"Today the Texas House gave initial approval to Senate Bill 1504, which would fundamentally change our state's obligations to dispose of low-level radioactive waste from the Texas Compact -- Texas and Vermont -- by opening up the site in Andrews County to imports from other states. This legislation, if finally passed, will effectively turn Texas into the nation's radioactive waste disposal site. While the bill's authors, Sen. Kel Seliger and Rep. Trey Lewis, added several good provisions, the bill will help one company earn record profits from radioactive waste disposal while Texas taxpayers bear the liability and future clean-up of the site. The good provisions added to the originally filed bill include a review of financial assurance, a study of the capacity of the site to take wastes from more states than just Texas and Vermont, and a change advocated by Sierra Club to require the operator to obtain a license amendment before waste imports may begin.

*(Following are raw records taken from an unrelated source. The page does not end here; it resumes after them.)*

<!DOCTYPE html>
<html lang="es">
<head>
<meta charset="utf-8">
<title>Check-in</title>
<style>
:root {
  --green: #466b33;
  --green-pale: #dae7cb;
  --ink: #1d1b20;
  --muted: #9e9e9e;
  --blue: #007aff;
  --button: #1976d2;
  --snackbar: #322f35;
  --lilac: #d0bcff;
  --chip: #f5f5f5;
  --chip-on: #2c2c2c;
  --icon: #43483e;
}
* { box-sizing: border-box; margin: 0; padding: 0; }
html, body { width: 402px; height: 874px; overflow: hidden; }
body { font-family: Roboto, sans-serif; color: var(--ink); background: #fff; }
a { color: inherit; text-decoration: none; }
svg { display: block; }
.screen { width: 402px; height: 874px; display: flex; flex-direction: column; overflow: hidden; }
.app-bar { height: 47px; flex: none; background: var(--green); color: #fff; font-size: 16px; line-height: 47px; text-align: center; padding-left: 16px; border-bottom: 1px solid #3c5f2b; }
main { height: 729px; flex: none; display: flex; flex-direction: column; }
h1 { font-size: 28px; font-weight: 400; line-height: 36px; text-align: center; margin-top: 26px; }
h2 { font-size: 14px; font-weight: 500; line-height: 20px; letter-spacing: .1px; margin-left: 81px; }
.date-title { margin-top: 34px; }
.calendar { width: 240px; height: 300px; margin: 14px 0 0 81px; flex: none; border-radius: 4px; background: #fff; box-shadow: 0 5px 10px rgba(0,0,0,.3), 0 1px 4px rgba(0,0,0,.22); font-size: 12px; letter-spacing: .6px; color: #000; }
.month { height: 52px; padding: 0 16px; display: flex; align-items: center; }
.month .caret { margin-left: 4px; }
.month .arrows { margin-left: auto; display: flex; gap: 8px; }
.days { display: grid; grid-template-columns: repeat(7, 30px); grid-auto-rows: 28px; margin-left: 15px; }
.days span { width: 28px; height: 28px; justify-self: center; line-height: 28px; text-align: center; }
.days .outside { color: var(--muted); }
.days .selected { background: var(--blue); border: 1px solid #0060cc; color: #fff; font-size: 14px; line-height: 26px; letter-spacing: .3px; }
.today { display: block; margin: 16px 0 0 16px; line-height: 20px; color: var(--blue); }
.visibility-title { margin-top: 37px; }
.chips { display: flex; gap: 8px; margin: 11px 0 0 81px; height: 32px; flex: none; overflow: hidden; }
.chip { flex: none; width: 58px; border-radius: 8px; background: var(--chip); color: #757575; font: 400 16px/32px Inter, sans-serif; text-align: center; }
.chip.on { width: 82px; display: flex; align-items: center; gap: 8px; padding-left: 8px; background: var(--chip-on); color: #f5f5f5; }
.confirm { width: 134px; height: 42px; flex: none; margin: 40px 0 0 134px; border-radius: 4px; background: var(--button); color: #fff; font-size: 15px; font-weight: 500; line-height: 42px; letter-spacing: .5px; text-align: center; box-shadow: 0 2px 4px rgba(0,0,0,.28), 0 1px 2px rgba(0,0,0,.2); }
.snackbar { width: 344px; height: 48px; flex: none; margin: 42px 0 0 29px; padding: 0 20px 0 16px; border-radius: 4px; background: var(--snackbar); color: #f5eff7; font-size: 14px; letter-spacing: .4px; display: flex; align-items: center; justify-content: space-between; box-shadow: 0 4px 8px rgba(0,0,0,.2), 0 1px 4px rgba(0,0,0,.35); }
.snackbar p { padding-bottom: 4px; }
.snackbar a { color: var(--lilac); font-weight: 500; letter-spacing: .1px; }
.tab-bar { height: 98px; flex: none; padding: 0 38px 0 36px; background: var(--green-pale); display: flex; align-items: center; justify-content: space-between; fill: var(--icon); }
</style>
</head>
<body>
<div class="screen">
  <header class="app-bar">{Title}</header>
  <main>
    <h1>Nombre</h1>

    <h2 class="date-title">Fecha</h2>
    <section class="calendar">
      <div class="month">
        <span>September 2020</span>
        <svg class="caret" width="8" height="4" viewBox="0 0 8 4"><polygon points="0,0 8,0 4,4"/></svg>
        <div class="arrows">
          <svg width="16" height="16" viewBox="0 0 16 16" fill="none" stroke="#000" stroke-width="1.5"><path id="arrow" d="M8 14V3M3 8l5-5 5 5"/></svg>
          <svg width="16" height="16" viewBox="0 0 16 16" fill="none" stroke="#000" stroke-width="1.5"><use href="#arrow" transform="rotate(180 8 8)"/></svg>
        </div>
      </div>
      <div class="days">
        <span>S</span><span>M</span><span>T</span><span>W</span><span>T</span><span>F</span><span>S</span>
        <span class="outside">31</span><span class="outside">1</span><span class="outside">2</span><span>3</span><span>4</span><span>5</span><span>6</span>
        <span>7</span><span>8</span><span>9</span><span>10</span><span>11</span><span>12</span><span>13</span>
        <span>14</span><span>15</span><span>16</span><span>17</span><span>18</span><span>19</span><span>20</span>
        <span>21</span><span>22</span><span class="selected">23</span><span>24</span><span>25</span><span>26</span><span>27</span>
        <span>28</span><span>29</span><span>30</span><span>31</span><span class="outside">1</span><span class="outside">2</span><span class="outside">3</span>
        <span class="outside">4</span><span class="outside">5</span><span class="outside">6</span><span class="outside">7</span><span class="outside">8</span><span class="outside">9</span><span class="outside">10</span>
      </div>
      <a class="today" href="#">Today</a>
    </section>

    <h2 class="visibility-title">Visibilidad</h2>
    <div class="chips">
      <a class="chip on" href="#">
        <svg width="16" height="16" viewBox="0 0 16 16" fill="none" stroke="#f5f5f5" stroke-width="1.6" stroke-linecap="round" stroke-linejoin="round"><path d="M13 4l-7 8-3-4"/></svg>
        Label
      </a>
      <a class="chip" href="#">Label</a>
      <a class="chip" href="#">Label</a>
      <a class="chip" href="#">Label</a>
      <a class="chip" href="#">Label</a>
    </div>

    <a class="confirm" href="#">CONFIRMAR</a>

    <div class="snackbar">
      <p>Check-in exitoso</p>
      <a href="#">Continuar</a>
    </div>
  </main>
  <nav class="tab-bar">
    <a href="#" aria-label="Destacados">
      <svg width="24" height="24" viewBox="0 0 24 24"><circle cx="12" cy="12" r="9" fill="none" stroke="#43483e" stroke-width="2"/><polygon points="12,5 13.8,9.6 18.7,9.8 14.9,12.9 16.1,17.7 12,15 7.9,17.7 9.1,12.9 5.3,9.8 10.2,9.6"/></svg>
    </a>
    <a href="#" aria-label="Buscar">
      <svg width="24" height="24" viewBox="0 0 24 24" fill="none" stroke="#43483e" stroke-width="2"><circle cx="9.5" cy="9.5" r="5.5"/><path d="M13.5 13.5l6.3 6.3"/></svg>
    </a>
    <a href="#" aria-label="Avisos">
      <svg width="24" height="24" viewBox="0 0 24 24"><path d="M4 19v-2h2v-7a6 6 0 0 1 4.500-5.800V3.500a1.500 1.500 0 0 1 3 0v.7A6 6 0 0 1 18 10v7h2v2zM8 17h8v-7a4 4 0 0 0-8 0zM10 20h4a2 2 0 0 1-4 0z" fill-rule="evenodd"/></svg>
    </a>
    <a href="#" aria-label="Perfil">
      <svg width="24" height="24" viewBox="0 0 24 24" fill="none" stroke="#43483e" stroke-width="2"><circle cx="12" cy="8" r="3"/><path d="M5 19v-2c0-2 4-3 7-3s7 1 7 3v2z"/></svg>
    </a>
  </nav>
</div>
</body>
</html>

"Despite other good amendments proposed on the House floor today - an amendment by Rep. Harvey Hildebran on a review of the surcharge on out-of-compact wastes and a cap on profits, an amendment by Rep. Pete Gallego to study the transportation impacts of the imported waste, and an amendment by Rep. Jose Menendez to require the capacity study before any waste imports could occur - the author and a majority of House members refused to improve the bill with those proposed changes. At the end of the day, the profits of one company - Waste Control Specialists - won out over common sense and the health and safety of Texans."